Penn State opens probe into climate-change researcher's work
Fearing erosion of public confidence in research climate-change scientist Michael Mann conducted, Penn State University officials said Wednesday they will formally investigate the co-winner of the 2007 Nobel Peace Prize.
School officials dismissed three allegations against Mann that questioned whether he suppressed or falsified data, deleted or concealed e-mails, or misused privileged or confidential information.
But three authors of a Penn State internal inquiry could not "make a definitive finding whether there exists any evidence" that Mann deviated from accepted research practices, said a report they published yesterday.
"I fully support the additional inquiry, which may be the best way to remove any lingering doubts," Mann, director of Penn State's Earth System Science Center and a meteorology professor, said in a statement. "I intend to cooperate fully in this matter, as I have since the beginning of the process."
Five Penn State professors will investigate whether Mann violated the school's research misconduct policy, the report said.
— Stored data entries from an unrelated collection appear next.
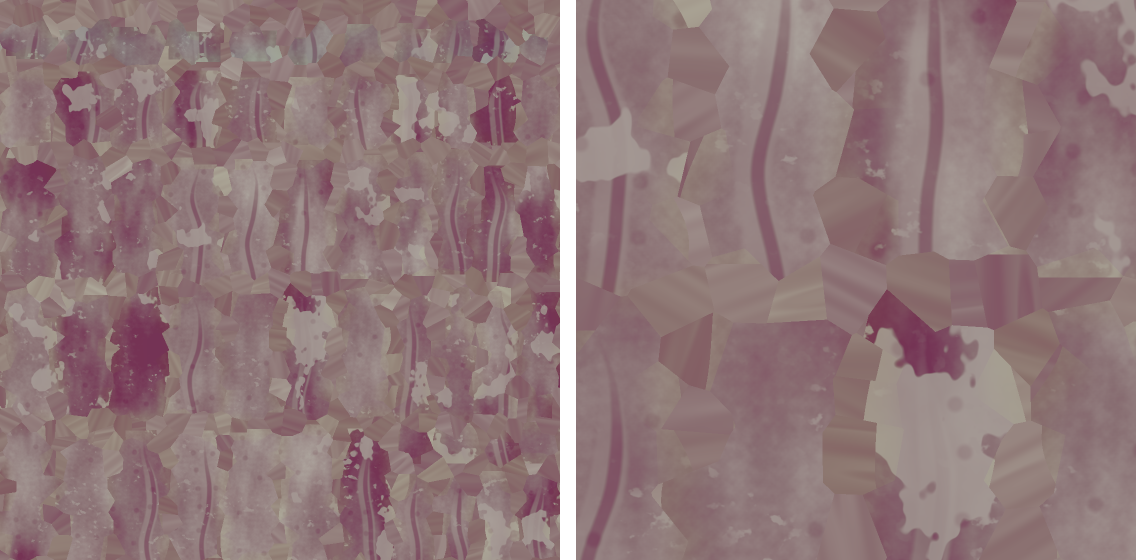
Left: the whole. Right: its middle third, enlarged.
A Shadertoy shader for this texture:

```glsl
float hash(vec2 p) {
    return fract(sin(dot(p, vec2(127.1, 311.7))) * 43758.5453);
}

float noise(vec2 p) {
    vec2 i = floor(p), f = fract(p);
    f = f * f * (3.0 - 2.0 * f);
    return mix(mix(hash(i), hash(i + vec2(1, 0)), f.x),
               mix(hash(i + vec2(0, 1)), hash(i + vec2(1, 1)), f.x), f.y);
}

float fbm(vec2 p) {
    float sum = 0.0, amp = 0.533;
    for (int i = 0; i < 4; i++) {
        sum += amp * noise(p);
        p = mat2(1.6, 1.2, -1.2, 1.6) * p + 3.7;
        amp *= 0.5;
    }
    return sum;
}

// Nearest facet: xy = seed position, zw = cell id
vec4 nearestFacet(vec2 p) {
    vec2 scale = vec2(31.0, 27.0), cell = floor(p * scale);
    vec4 best = vec4(0);
    float bestDist = 1e3;
    for (int y = -1; y <= 1; y++)
    for (int x = -1; x <= 1; x++) {
        vec2 id = cell + vec2(x, y);
        vec2 seed = (id + vec2(hash(id), hash(id + 51.3))) / scale;
        float d = distance(p, seed);
        if (d < bestDist) { bestDist = d; best = vec4(seed, id); }
    }
    return best;
}

// Panel grid: centre, half size and id of the slot holding s
void panelSlot(vec2 s, out vec2 centre, out vec2 halfSize, out vec2 id) {
    float edges[7] = float[7](-0.02, 0.245, 0.49, 0.73, 0.88, 0.965, 1.1);
    float lo = edges[0], hi = edges[1], row = 0.0;
    for (int i = 1; i < 6; i++)
        if (s.y > edges[i]) { lo = edges[i]; hi = edges[i + 1]; row = float(i); }
    bool narrow = s.x > 0.7;
    if (narrow && row < 0.5) {
        if (s.y > 0.165) { lo = 0.165; row = 7.0; } else hi = 0.165;
    }
    float start = narrow ? 0.7 : 0.0, width = narrow ? 0.075 : 0.1;
    float col = floor((s.x - start) / width);
    centre = vec2(start + (col + 0.5) * width, 0.5 * (lo + hi));
    halfSize = 0.5 * vec2(width, hi - lo);
    id = vec2(col + (narrow ? 17.0 : 0.0), row);
}

// Streaked filler between the panels
float facetTone(vec2 p, vec2 id) {
    float h = hash(id + 7.0);
    float angle = (h - 0.5) * 1.3 + 1.57 * step(0.72, hash(id + 9.0));
    vec2 dir = vec2(cos(angle), sin(angle));
    vec2 q = vec2(dot(p, dir), dot(p, vec2(-dir.y, dir.x)));
    float fine = noise(q * vec2(9, 170) + h * 90.0);
    float broad = noise(q * vec2(8, 65) + h * 40.0);
    return 0.455 + (hash(id + 2.0) - 0.5) * 0.13 + (fine - 0.5) * 0.06
         + (broad - 0.5) * 0.1 - 0.07 * smoothstep(0.65, 0.8, broad)
         + 0.1 * step(0.91, hash(id + 4.0));
}

// Stained, mottled panel interior
float panelTone(vec2 local, vec2 u, vec2 id) {
    vec2 q = local + 20.0 * vec2(hash(id), hash(id + 3.3));
    float cloud = fbm(q * vec2(17, 10));
    float tone = 0.455 + (hash(id + 1.7) - 0.5) * 0.12 + (cloud - 0.5) * 0.32;
    tone += (noise(q * vec2(75, 8)) - 0.5) * 0.05 + (fbm(q * 190.0) - 0.5) * 0.07;
    float stain = smoothstep(0.4, 0.68, fbm(q * vec2(15, 6) + 5.0));
    tone -= 0.19 * stain * step(0.4, hash(id + 2.1));

    // Wavy tapering ribbon with a dark core
    float h = hash(id + 4.4);
    float x = local.x - (h - 0.7) * 0.05 - 0.006 * sin(local.y * 32.0 + h * 40.0)
            - 0.012 * (noise(q * vec2(0, 18)) - 0.5);
    float taper = smoothstep(0.95, 0.1, u.y) * step(0.5, h);
    float ribbon = smoothstep(0.002, -0.002, abs(x) - 0.011 * taper) * taper;
    float core = smoothstep(0.002, -0.001, abs(x - 0.003) - 0.0035 * taper) * taper;
    tone = mix(tone, 0.51 + (cloud - 0.5) * 0.15, 0.75 * ribbon) - 0.15 * core;

    // Pale flakes, speck clusters and faint dark dots
    float flake = smoothstep(0.62, 0.645, fbm(q * vec2(23, 19) + 30.0));
    tone = mix(tone, 0.59 + (cloud - 0.5) * 0.12, 0.88 * flake * step(0.4, hash(id + 6.2)));
    float cluster = smoothstep(0.45, 0.75, noise(q * 24.0 + 8.0));
    float specks = smoothstep(0.62, 0.74, fbm(q * vec2(95, 115)));
    tone = mix(tone, 0.58, specks * (0.12 + 0.75 * cluster));
    vec2 cell = floor(q * 30.0);
    vec2 dotPos = 0.3 + 0.4 * vec2(hash(cell), hash(cell + 2.6));
    float dots = smoothstep(0.19, 0.08, distance(fract(q * 30.0), dotPos));
    return tone - 0.06 * dots * step(0.72, hash(cell + 5.0));
}

vec3 toneColour(float tone) {
    vec3 wine = vec3(0.46, 0.20, 0.33), mauve = vec3(0.54, 0.43, 0.445);
    vec3 chalk = vec3(0.68, 0.65, 0.62);
    return tone < 0.43 ? mix(wine, mauve, max(tone - 0.2, 0.0) / 0.23)
                       : mix(mauve, chalk, min((tone - 0.43) / 0.22, 1.0));
}

vec3 surface(vec2 p) {
    vec4 facet = nearestFacet(p);
    vec2 s = mix(p, facet.xy, 0.65), centre, halfSize, id;
    panelSlot(s, centre, halfSize, id);
    float wobble = (noise(s * vec2(9, 38) + id * 5.0) - 0.5) * 0.018;
    float shoulder = 0.012 * smoothstep(0.4, 1.0, (s.y - centre.y) / halfSize.y);
    vec2 gap = halfSize - abs(s - centre) - vec2(0.008 + wobble + shoulder, 0.013);
    float inside = min(gap.x, gap.y);
    if (inside < 0.0 || id.y == 5.0) {
        float tan_ = hash(facet.zw + 12.0);
        return toneColour(facetTone(p, facet.zw)) + tan_ * vec3(0.0, 0.02, -0.025);
    }
    vec2 local = p - centre;
    float rim = smoothstep(0.012, 0.0, inside);
    float tone = panelTone(local, local / halfSize, id) + 0.025 * rim;
    float cool = (id.y == 4.0 ? 1.0 : 0.15) * noise(p * 18.0);
    return toneColour(tone) + rim * vec3(0.0, 0.012, -0.02) + cool * vec3(-0.04, 0.02, 0.02);
}

void mainImage(out vec4 fragColor, in vec2 fragCoord) {
    // Four samples per pixel smooth the facet borders
    vec3 colour = vec3(0);
    for (int i = 0; i < 4; i++) {
        vec2 offset = vec2(i & 1, i >> 1) * 0.5 - 0.25;
        colour += 0.25 * surface((fragCoord + offset) / iResolution.xy);
    }
    fragColor = vec4(colour, 1.0);
}
```
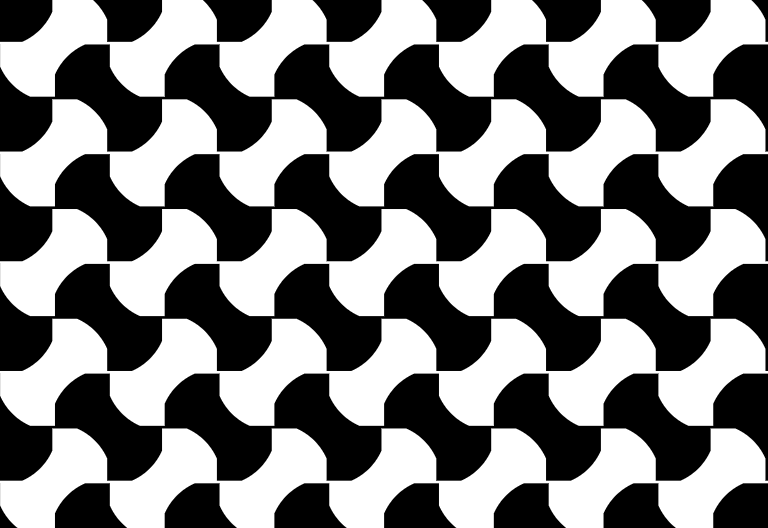
Write a Shadertoy shader that draws this pattern.

```glsl
// Interlocking black and white bow-tie tiles in a checkered, pinwheel-like weave.

const float TILES_ACROSS = 14.0;               // two tiles per repeat
const vec2  GRID_SHIFT   = vec2(0.022, -0.026);
const float DISC_RADIUS  = 1.065;              // in tile units
const float EDGE_INSET   = 0.024;              // stagger of the straight edges

// Signed depth inside a quarter disc trimmed by its two far sides.
// q is the offset from the disc centre, positive along both axes.
float trimmedDisc(vec2 q, float radius, float inset) {
    float disc = radius - length(q);
    float sideY = 1.0 - inset - q.y;
    // The vertical side stops short of the corner, leaving a small bridge.
    float sideX = max(1.0 - inset - q.x, inset - q.y);
    return min(disc, min(sideX, sideY));
}

// Brightness of the weave at p, with one unit per tile.
float bowTieWeave(vec2 p, float pixel) {
    vec2 parity = mod(floor(p), 2.0);

    // The corner that holds the disc centre turns with the tile parity.
    vec2 discCentre = parity.yx;
    vec2 q = abs(fract(p) - discCentre);

    float depth = trimmedDisc(q, DISC_RADIUS, EDGE_INSET);
    float coverage = clamp(depth / pixel + 0.5, 0.0, 1.0);

    // Neighbouring tiles swap figure and ground.
    float isBlackTile = abs(parity.x - parity.y);
    return mix(coverage, 1.0 - coverage, isBlackTile);
}

void mainImage(out vec4 fragColor, in vec2 fragCoord) {
    float pixel = TILES_ACROSS / iResolution.x;
    vec2 p = (fragCoord - 0.5 * iResolution.xy) * pixel + GRID_SHIFT;
    fragColor = vec4(vec3(bowTieWeave(p, pixel)), 1.0);
}
```
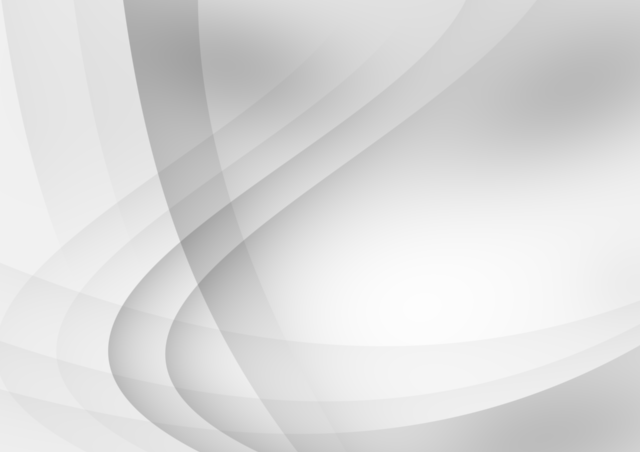
Reproduce this background procedurally as a Shadertoy shader.

```glsl
// Pale grey backdrop of overlapping translucent sheets with curved edges.
// Each edge is a polynomial; its signed distance drives a soft inner shadow.
// Rotated Gaussian clouds and one white glow set the broad light and dark.

#define ASPECT 1.419
#define EDGE_SOFTNESS 0.0022
#define BASE_TONE 0.945
#define GLOW_STRENGTH 0.055
#define LOOP_SHADOW 0.21
#define RIBBON_SHADE 0.11
#define CLOUD_SHADE 0.17
#define ARC_SHADE 0.035
#define CORNER_SHADE 0.16

// Signed distance to x = start + quartic(drop), positive on the right
float curveSide(vec2 q, float start, vec4 c) {
    float t = q.y;
    float x = start + t * (c.x + t * (c.y + t * (c.z + t * c.w)));
    float slope = c.x + t * (2.0 * c.y + t * (3.0 * c.z + t * 4.0 * c.w));
    return (q.x - x) * inversesqrt(1.0 + slope * slope);
}

// Signed distance to a sagging arc, positive below it
float arcSide(vec2 q, vec2 lowest, float bend, float skew) {
    float dx = q.x - lowest.x;
    float slope = dx * (2.0 * bend + 3.0 * skew * dx);
    float y = lowest.y - dx * dx * (bend + skew * dx);
    return (q.y - y) * inversesqrt(1.0 + slope * slope);
}

float inside(float d) {
    return smoothstep(-EDGE_SOFTNESS, EDGE_SOFTNESS, d);
}

// Sharp at the edge, fading inward
float innerShadow(float d, float width) {
    return inside(d) * exp(-max(d, 0.0) / width);
}

float cloud(vec2 p, vec2 center, vec2 radii, float angle) {
    vec2 d = p - center;
    float c = cos(angle), s = sin(angle);
    d = vec2(c * d.x + s * d.y, c * d.y - s * d.x) / radii;
    return exp(-dot(d, d));
}

void mainImage(out vec4 fragColor, in vec2 fragCoord) {
    vec2 p = fragCoord / iResolution.xy * vec2(ASPECT, 1.0);
    vec2 q = vec2(p.x, 1.0 - p.y); // y measured down from the top
    float drop = q.y;

    // Curve families
    vec4 ribbonLeft = vec4(0.139, 0.109, 0.139, 0.0);
    vec4 ribbonRight = vec4(0.004, 0.384, -0.059, 0.0);
    vec4 outerLoop = vec4(-0.486, -2.595, 2.328, 0.162);
    vec4 innerLoop = vec4(-0.762, -1.559, 0.853, 0.85);
    float left = curveSide(q, 0.273, ribbonLeft);
    float right = curveSide(q, 0.439, ribbonRight);
    float outer = curveSide(q, 1.033, outerLoop);
    float inner = curveSide(q, 1.190, innerLoop);

    // Broad light and clouds
    float tone = BASE_TONE;
    tone += GLOW_STRENGTH * cloud(p, vec2(0.84, 0.33), vec2(0.46, 0.34), 0.3);
    tone -= CLOUD_SHADE * cloud(p, vec2(1.27, 0.79), vec2(0.31, 0.15), 0.4);
    tone -= 0.07 * cloud(p, vec2(1.25, 0.98), vec2(0.60, 0.25), 0.0);
    tone -= CLOUD_SHADE * inside(left)
          * cloud(p, vec2(0.50, 0.86), vec2(0.25, 0.13), -0.25);
    tone -= 0.05 * cloud(p, vec2(0.60, 0.80), vec2(0.40, 0.25), 0.0);
    tone -= 0.03 * cloud(p, vec2(1.40, 0.37), vec2(0.12, 0.10), 0.0);

    // Faint sheets at the far left
    float upperFade = 1.0 - smoothstep(0.25, 0.66, drop);
    for (int i = 0; i < 2; i++) {
        float shift = 0.27 - 0.16 * float(i);
        float d = curveSide(q, 0.273 - shift, ribbonLeft);
        float strength = 0.055 - 0.025 * float(i);
        tone *= 1.0 - strength * upperFade * innerShadow(d, 0.20);
    }

    // Steep ribbon
    float ribbon = inside(left) * (1.0 - inside(right));
    float ribbonFade = 1.0 - 0.6 * smoothstep(0.5, 0.95, drop);
    tone *= 1.0 - RIBBON_SHADE * ribbon * ribbonFade;
    tone *= 1.0 - 0.075 * ribbonFade * innerShadow(left, 0.12);
    tone *= 1.0 - 0.06 * smoothstep(0.1, 0.5, drop) * innerShadow(right, 0.10);

    // Pale echoes of the outer loop
    for (int i = 0; i < 2; i++) {
        float shift = 0.115 + 0.135 * float(i);
        float d = curveSide(q, 1.033 - shift, outerLoop);
        float strength = 0.055 * smoothstep(0.02, 0.3, drop);
        strength *= 1.0 - 0.55 * smoothstep(0.4, 0.75, drop);
        tone *= 1.0 - strength * innerShadow(d, 0.09);
    }

    // Two main loops, darkest around their left turn
    float turn = mix(0.22, 1.0, smoothstep(0.05, 0.72, drop));
    turn *= 1.0 - 0.25 * smoothstep(0.85, 1.0, drop);
    tone *= 1.0 - LOOP_SHADOW * turn * innerShadow(outer, 0.075);
    tone *= 1.0 - 0.85 * LOOP_SHADOW * turn * innerShadow(inner, 0.085);

    // Sagging arcs and the grey lower right corner
    float arcs[3] = float[3](arcSide(q, vec2(0.85, 0.766), 0.29, 0.04),
                             arcSide(q, vec2(0.72, 0.888), 0.305, 0.065),
                             arcSide(q, vec2(0.66, 0.960), 0.28, 0.08));
    for (int i = 0; i < 3; i++)
        tone *= 1.0 - ARC_SHADE * innerShadow(arcs[i], 0.10);
    float corner = inside(arcs[2]) * smoothstep(0.55, 1.15, p.x);
    tone -= corner * (0.03 + CORNER_SHADE
          * cloud(p, vec2(1.22, 0.03), vec2(0.32, 0.13), 0.2));

    fragColor = vec4(vec3(clamp(tone, 0.0, 1.0)), 1.0);
}
```
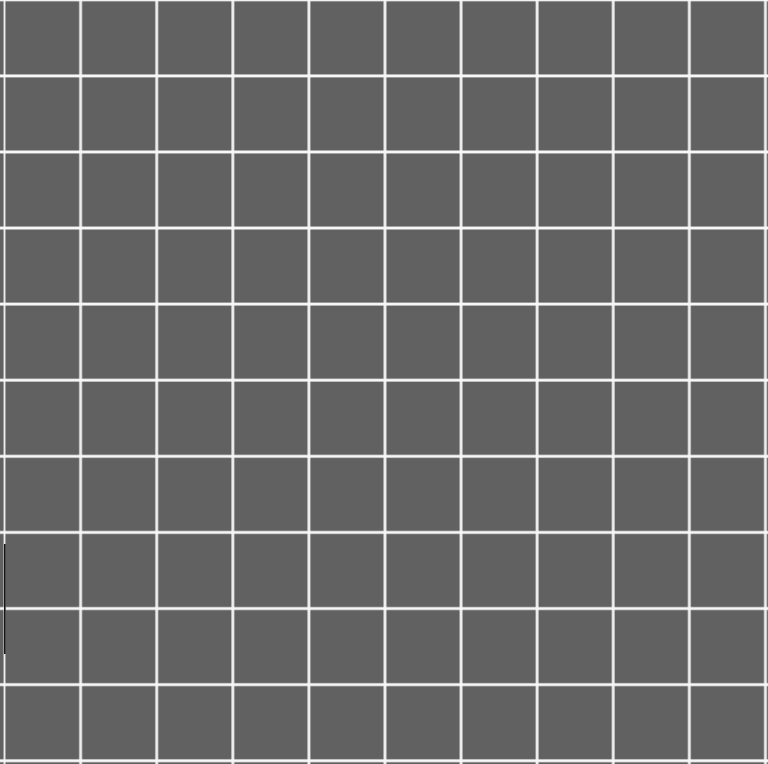
This pattern is drawn by a WebGL 1 fragment shader. Its source:

```glsl
precision highp float;
// Flat grey square tiles, ten across and ten down, split by thin pale lines.
// Each line set is a repeated distance to the nearest grid line, with soft edges;
// the left border line is thinner and carries one short dark scratch.

uniform vec2 u_resolution;

// Lengths are fractions of the canvas height.
const float PITCH = 0.0996;
const vec2 GRID_ORIGIN = vec2(0.0059, 0.0043);
const float LINE_WIDTH = 0.0038;
const float BORDER_WIDTH = 0.0024;
const float SOFTNESS = 0.0021;

const vec2 SCRATCH_CENTER = vec2(0.0063, 0.216);
const vec2 SCRATCH_HALF_SIZE = vec2(0.0010, 0.072);

const vec3 TILE_COLOR = vec3(0.38);
const vec3 VERTICAL_COLOR = vec3(0.93);
const vec3 HORIZONTAL_COLOR = vec3(0.97);
const vec3 SCRATCH_COLOR = vec3(0.04);

// Share of a soft-edged area covered at a signed distance (negative inside).
float coverage(float signedDist, float soft) {
    return clamp(0.5 - signedDist / soft, 0.0, 1.0);
}

// Distance to the nearest line of an evenly spaced set.
float lineDistance(float x) {
    return abs(fract(x / PITCH + 0.5) - 0.5) * PITCH;
}

float boxDistance(vec2 p, vec2 halfSize) {
    vec2 d = abs(p) - halfSize;
    return length(max(d, 0.0)) + min(max(d.x, d.y), 0.0);
}

void main() {
    float pixel = 1.0 / u_resolution.y;
    float soft = max(SOFTNESS, pixel);
    vec2 p = gl_FragCoord.xy * pixel;
    vec2 grid = p - GRID_ORIGIN;

    // Grid lines, with a narrower one along the left border
    float verticalWidth = mix(BORDER_WIDTH, LINE_WIDTH, step(0.5 * PITCH, grid.x));
    float vertical = coverage(lineDistance(grid.x) - 0.5 * verticalWidth, soft);
    float horizontal = coverage(lineDistance(grid.y) - 0.5 * LINE_WIDTH, soft);

    vec3 color = mix(TILE_COLOR, VERTICAL_COLOR, vertical);
    color = mix(color, HORIZONTAL_COLOR, horizontal);

    // Dark scratch over the left border
    float scratch = coverage(boxDistance(p - SCRATCH_CENTER, SCRATCH_HALF_SIZE), pixel);
    color = mix(color, SCRATCH_COLOR, scratch);

    gl_FragColor = vec4(color, 1.0);
}
```
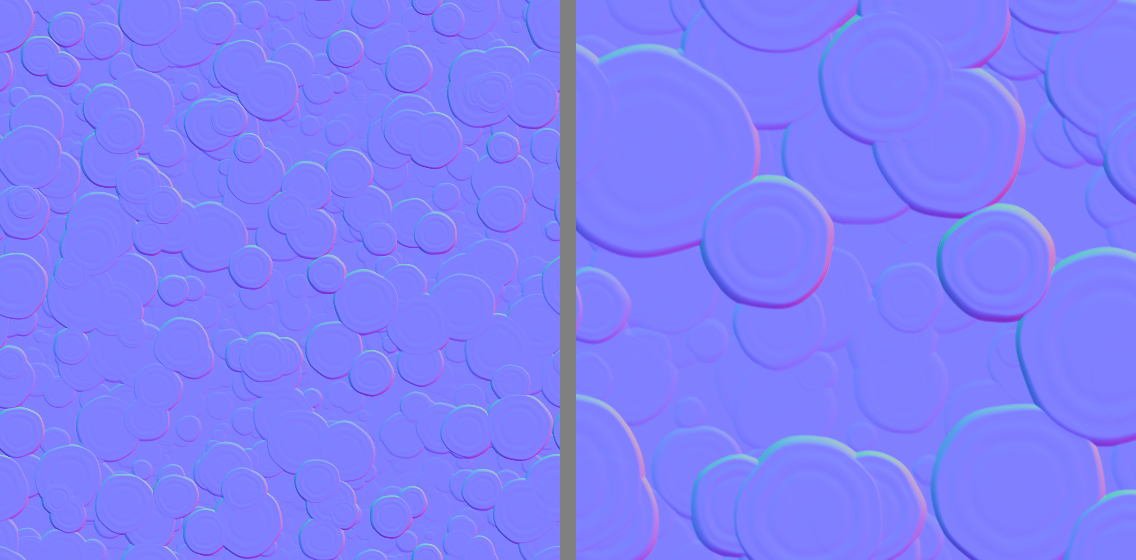
Left: the whole. Right: its middle third, enlarged.
A WebGL 2 fragment shader for this texture map:

```glsl
#version 300 es
precision highp float;
// Normal map of piled, slightly wobbly discs with thin rounded rims and rings.
// Jittered cell layers of discs build a height field by maximum; its slope,
// taken by central differences, is encoded as a softened tangent-space normal.

#define RELIEF 0.0042        // height of the tallest disc, in canvas units
#define RIM_WIDTH 0.0045     // width of the rounded rim
#define WOBBLE 0.020         // irregularity of the outlines
#define RING_DEPTH 0.055     // depth of the engraved inner ring
#define TERRACE 0.070        // step of the outer ring
#define SHOW_THROUGH 0.022   // how far buried discs emboss the ones above
#define TILT_TINT 0.74       // share of the sideways tilt kept in the colour
#define SAMPLE_STEP 0.0008   // half distance of the slope samples
#define TAU 6.2831853

uniform vec2 u_resolution;
out vec4 fragColor;

// Four random values from a cell and a layer seed
vec4 hash4(vec3 key) {
    vec4 q = fract(key.xyzx * vec4(0.1031, 0.1030, 0.0973, 0.1099));
    q += dot(q, q.wzxy + 33.33);
    return fract((q.xxyz + q.yzzw) * q.zywx);
}

// Height of one disc: rounded rim, outer terrace and engraved ring
float discHeight(vec2 offset, float radius, float tall, vec2 phase) {
    float dist = length(offset);
    if (dist > radius * 1.08) return 0.0;
    float angle = atan(offset.y, offset.x + 1e-6);
    float outline = radius * (1.0 + WOBBLE * (sin(3.0 * angle + phase.x)
                  + 0.6 * sin(5.0 * angle + phase.y)
                  + 0.35 * sin(8.0 * angle + phase.x - phase.y)));
    float width = RIM_WIDTH * (1.0 + 0.3 * sin(2.0 * angle + phase.y));
    float inward = clamp((outline - dist) / width, 0.0, 1.0);
    float rim = 1.0 - (1.0 - inward) * (1.0 - inward);
    float ratio = dist / outline;
    float groove = (ratio - 0.56 - 0.02 * sin(phase.x)) / 0.07;
    float rings = TERRACE * (1.0 - smoothstep(0.70, 0.82, ratio))
                - RING_DEPTH * exp(-groove * groove);
    return tall * (rim + rings);
}

// Adds a layer to pile: x is the highest disc, y the sum of all discs
void addLayer(vec2 p, float cells, vec2 radii, vec2 heights,
              float presence, float seed, inout vec2 pile) {
    vec2 home = floor(p * cells);
    for (int y = -1; y <= 1; y++) {
        for (int x = -1; x <= 1; x++) {
            vec2 cell = home + vec2(x, y);
            vec3 key = vec3(mod(cell, cells) + 1.0, seed);
            vec4 place = hash4(key);
            vec4 shape = hash4(key + vec3(17.0, 43.0, 71.0));
            if (shape.w > presence) continue;
            vec2 center = (cell + place.xy) / cells;
            float radius = mix(radii.x, radii.y, place.z);
            float tall = mix(heights.x, heights.y, place.w);
            float h = discHeight(p - center, radius, tall, shape.xy * TAU);
            pile = vec2(max(pile.x, h), pile.y + h);
        }
    }
}

float surfaceHeight(vec2 p) {
    vec2 pile = vec2(0.0);
    // Two layers of large discs, then medium, small and barely raised ones
    addLayer(p, 8.0, vec2(0.046, 0.065), vec2(0.40, 1.00), 0.60, 3.0, pile);
    addLayer(p, 9.0, vec2(0.042, 0.062), vec2(0.40, 1.05), 0.45, 11.0, pile);
    addLayer(p, 12.0, vec2(0.028, 0.045), vec2(0.25, 1.20), 0.62, 23.0, pile);
    addLayer(p, 17.0, vec2(0.016, 0.031), vec2(0.10, 0.50), 0.60, 37.0, pile);
    addLayer(p, 28.0, vec2(0.009, 0.033), vec2(0.02, 0.16), 0.90, 53.0, pile);
    return RELIEF * (pile.x + SHOW_THROUGH * pile.y);
}

void main() {
    vec2 p = gl_FragCoord.xy / u_resolution;
    vec2 e = vec2(SAMPLE_STEP, 0.0);

    // Slope of the height field
    vec2 slope = vec2(surfaceHeight(p + e.xy) - surfaceHeight(p - e.xy),
                      surfaceHeight(p + e.yx) - surfaceHeight(p - e.yx))
               / (2.0 * SAMPLE_STEP);

    // Outward normal packed into colour, its sideways part softened
    vec3 normal = normalize(vec3(-slope, 1.0));
    normal.xy *= TILT_TINT;
    fragColor = vec4(normal * 0.5 + 0.5, 1.0);
}
```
The panelists must submit findings and recommendations within 120 days.
Controversy embroiled Mann in November when a hacker stole e-mails from computer servers at Climatic Research Unit of the University of East Anglia in England and published them on the Internet.
The e-mails contained at least 10 years of communication among climate-change researchers, including Mann. He won the 2007 Nobel Peace Prize with several hundred other scientists for his work on the United Nations' Intergovernmental Panel on Climate Change.
In one e-mail, Phil Jones, former director of the Climatic Research Unit who resigned after the e-mails became public, specifically asked Mann to delete e-mails he wrote to another scientist. Mann did not comply with that e-mail, he said, and did not delete any e-mails.
Penn State officials thought the e-mail incident "raised questions in the public's mind about Dr. Mann's conduct of his research activity," and those questions could undermine confidence in Mann's science, in climate science specifically and in science generally.
"There has been more than a whiff of corruption that has followed Mann for years," said Marc Morano, executive editor of Climate Depot, a Web site published in Washington skeptical of global warming. "The fact that even his own university could not clear his name does not bode well for Mann."
Morano said "Mann represents everything that is corrupt and unethical in climate science today. He is one of the prime reasons that the global warming movement lay in tatters. Mann will go down in scientific history as a statistical charlatan."
But Mann said he is happy with his employer's procedures.
"I am very pleased that, after a thorough review, the independent Penn State committee found no evidence to support any of the allegations against me," he said. "Even though no evidence to substantiate the fourth allegation was found, the university administrators thought it best to convene a separate committee of distinguished scientists to resolve any remaining questions about academic procedures.
"This is very much the vindication I expected, since I am confident I have done nothing wrong."
Aaron Huertas, press secretary for the Union of Concerned Scientists in Washington, called Morano's attack "a perfect example of substituting climate science for character assassination."
Huertas applauded Penn State for its process.
"When you're transparent with the science and the evidence, that's what builds the public trust," he said. "The contrarians have failed on the merits of climate science, so instead they've attacked the scientists themselves. It's morally bankrupt, and it's not going to work."
Lisa Powers, a Penn State spokeswoman, said the remaining allegation "speaks to how a scientist exchanges information with fellow scientists and if their actions undermine the public trust in the science itself."
She emphasized the university would not examine the science of climate change, only the way Mann conducted research.
This isn't the first scrutiny of Mann's research. His work was chronicled in the 2006 documentary "An Inconvenient Truth" about former Vice President Al Gore's public campaign on global warming.
The film showed a graph Mann created, commonly called the "hockey stick" because of its shape, which depicts global temperatures skyrocketing during the past century. It appeared in the 2001 U.N. Intergovernmental Panel on Climate Change report.
Global-warming skeptics criticized the graph and Mann's research methods. The National Academy of Sciences investigated Mann's work and in 2006 found it valid, though it questioned some conclusions by Mann and other researchers, including that the 1990s were the warmest decade of the past 1,000 years.